METHODS: This study was part of the Netherlands Study on Depression in Older persons (NESDO), a prospective cohort study. 367 depressed older persons (≥ 60 years) were included. Baseline vitamin D status, reasons for loss to follow up, clinical depression diagnosis at two-year follow up, and six-monthly symptom scores were obtained. Data were analyzed by logistic regression and random coefficient models and adjusted for confounders of vitamin D status.
RESULTS: Vitamin D had no effect on the course of depression or remission, except for a trend towards lower remission rates in the severely deficient subgroup (25-(OH) vitamin D<25 nmol/l). Patients who died during follow up had significantly lower 25-(OH) vitamin D and 1,25-(OH)2 vitamin D levels than patients with continued participation.
CONCLUSIONS: For the total sample we found no effect of vitamin D levels on the course of depression or remission rates. However, we did find an effect of lower vitamin D levels on mortality. This strengthens the interpretation of vitamin D deficiency being a marker for poor somatic health status. The trend towards lower remission rates in the severely deficient subgroup raises the question whether this group could benefit from supplementation. Randomized controlled trials are necessary to study this.

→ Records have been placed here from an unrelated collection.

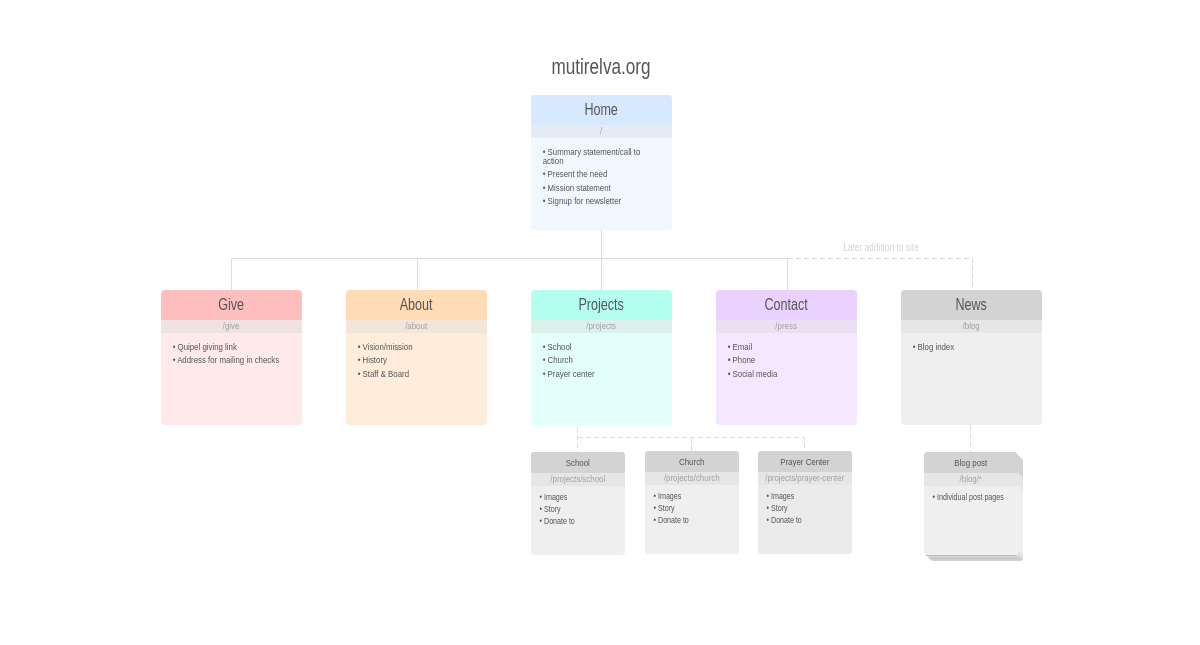
<!DOCTYPE html>
<html lang="en">
<head>
<meta charset="utf-8">
<title>Site map</title>
<style>
:root {
  --text: #555;
  --muted: #a0a0a0;
  --faint: #d2d2d2;
  --line: #dcdcdc;
  --grey-head: #d3d3d3;
  --grey-path: #e6e6e6;
  --grey-body: #efefef;
  --condense: scaleX(.8);
}
* { box-sizing: border-box; margin: 0; padding: 0; }
html, body { width: 1200px; height: 645px; overflow: hidden; background: #fff; }
body { position: relative; font-family: "Liberation Sans", Arial, sans-serif; color: var(--text); }
h1 {
  position: absolute; left: 451px; top: 56px; width: 300px; transform: var(--condense);
  font-size: 21.4px; line-height: 22px; font-weight: 400; text-align: center;
}
.connectors, .stack { position: absolute; left: 0; top: 0; }
.connectors { fill: none; stroke: var(--line); }
.dashed { stroke-dasharray: 5 3; }
.note {
  position: absolute; left: 801px; top: 242px; width: 160px; transform: var(--condense);
  font-size: 10.5px; line-height: 11px; text-align: center; color: var(--faint);
}

.card {
  --head-end: 30px; --path-end: 43px;
  width: 141px; height: 135px; border-radius: 4px; overflow: hidden;
  background: linear-gradient(var(--head) var(--head-end), var(--band) var(--head-end) var(--path-end), var(--body) var(--path-end));
}
.card > * { width: 125%; margin-left: -12.5%; transform: var(--condense); }
.card h2 {
  height: var(--head-end); line-height: 29px; font-size: 15.7px; font-weight: 400;
  text-align: center;
}
.path {
  height: 13px; line-height: 12px; font-size: 9.9px; text-align: center;
  white-space: nowrap; color: var(--muted);
}
.card ul { list-style: none; padding: 9px 15px; font-size: 9.8px; line-height: 9px; }
.card li { margin-bottom: 4.3px; }
.card li::before { content: "• "; }

.home { --head: #d7e9ff; --band: #e5ebf4; --body: #f0f7ff; position: absolute; left: 531px; top: 95px; }
.sections {
  position: absolute; left: 161px; top: 290px; width: 881px;
  display: flex; justify-content: space-between;
}
.give { --head: #ffbfbf; --band: #f0e2e2; --body: #ffeaeb; }
.about { --head: #ffdcb6; --band: #f1e6d9; --body: #ffeddc; }
.projects { --head: #b5fff0; --band: #dcf1ec; --body: #e3fff9; }
.contact { --head: #e9d2ff; --band: #e9e1f1; --body: #f4e7ff; }
.news, .small { --head: var(--grey-head); --band: var(--grey-path); --body: var(--grey-body); }

.small { --head-end: 21px; --path-end: 34px; width: 94px; height: 103px; border-radius: 3px; }
.small h2 { line-height: 22px; font-size: 9.9px; }
.small ul { padding: 7px 11px; font-size: 8.9px; line-height: 8px; }
.small li { margin-bottom: 3.8px; }
.project-pages {
  position: absolute; left: 531px; top: 451px; width: 321px;
  display: flex; justify-content: space-between;
}
.school { margin-top: 1px; }
.prayer { --body: #ebebeb; }
.blog-post {
  position: absolute; left: 924px; top: 452px; border-radius: 0;
  clip-path: polygon(0 2px, 2px 0, 91px 0, 94px 3px, 94px 103px, 2px 103px, 0 101px);
}
</style>
</head>
<body>
<svg class="connectors" width="1200" height="645" aria-hidden="true">
  <path d="M601.5 230V290M231.5 290V258.5H787.5V290M417.5 258.5V290"/>
  <path class="dashed" d="M788 258.5H972.5V290"/>
  <path class="dashed" d="M577.5 427V452M578 437.5H804.5V451M691.5 438V451M970.5 426V452"/>
</svg>

<h1>mutirelva.org</h1>

<article class="card home">
  <h2>Home</h2>
  <p class="path">/</p>
  <ul>
    <li>Summary statement/call to action</li>
    <li>Present the need</li>
    <li>Mission statement</li>
    <li>Signup for newsletter</li>
  </ul>
</article>

<p class="note">Later addition to site</p>

<main class="sections">
  <article class="card give">
    <h2>Give</h2>
    <p class="path">/give</p>
    <ul><li>Quipel giving link</li><li>Address for mailing in checks</li></ul>
  </article>
  <article class="card about">
    <h2>About</h2>
    <p class="path">/about</p>
    <ul><li>Vision/mission</li><li>History</li><li>Staff &amp; Board</li></ul>
  </article>
  <article class="card projects">
    <h2>Projects</h2>
    <p class="path">/projects</p>
    <ul><li>School</li><li>Church</li><li>Prayer center</li></ul>
  </article>
  <article class="card contact">
    <h2>Contact</h2>
    <p class="path">/press</p>
    <ul><li>Email</li><li>Phone</li><li>Social media</li></ul>
  </article>
  <article class="card news">
    <h2>News</h2>
    <p class="path">/blog</p>
    <ul><li>Blog index</li></ul>
  </article>
</main>

<section class="project-pages">
  <article class="card small school">
    <h2>School</h2>
    <p class="path">/projects/school</p>
    <ul><li>Images</li><li>Story</li><li>Donate to</li></ul>
  </article>
  <article class="card small church">
    <h2>Church</h2>
    <p class="path">/projects/church</p>
    <ul><li>Images</li><li>Story</li><li>Donate to</li></ul>
  </article>
  <article class="card small prayer">
    <h2>Prayer Center</h2>
    <p class="path">/projects/prayer-center</p>
    <ul><li>Images</li><li>Story</li><li>Donate to</li></ul>
  </article>
</section>

<svg class="stack" width="1200" height="645" aria-hidden="true">
  <path fill="#efefef" d="M1015 452L1023 460V559Q1023 561 1021 561H1015Z"/>
  <path fill="#d3d3d3" d="M1015 452L1023 460V478L1018 473H1015Z"/>
  <path fill="#e6e6e6" d="M1018 473L1023 478V491L1018 486Z"/>
  <path fill="#d2d2d2" d="M925 554H1016L1023 558Q1023 561 1020 561H932Z"/>
  <path fill="none" stroke="#bdbdbd" d="M926 555.5H1016M929 558.5H1018"/>
  <path fill="#e2e2e2" d="M1016 554L1020 552L1023 555V559Z"/>
</svg>
<article class="card small blog-post">
  <h2>Blog post</h2>
  <p class="path">/blog/*</p>
  <ul><li>Individual post pages</li></ul>
</article>
</body>
</html>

|Number of pages||7|
|Journal||Journal of Psychosomatic Research|
|Publication status||Published - Apr 2016|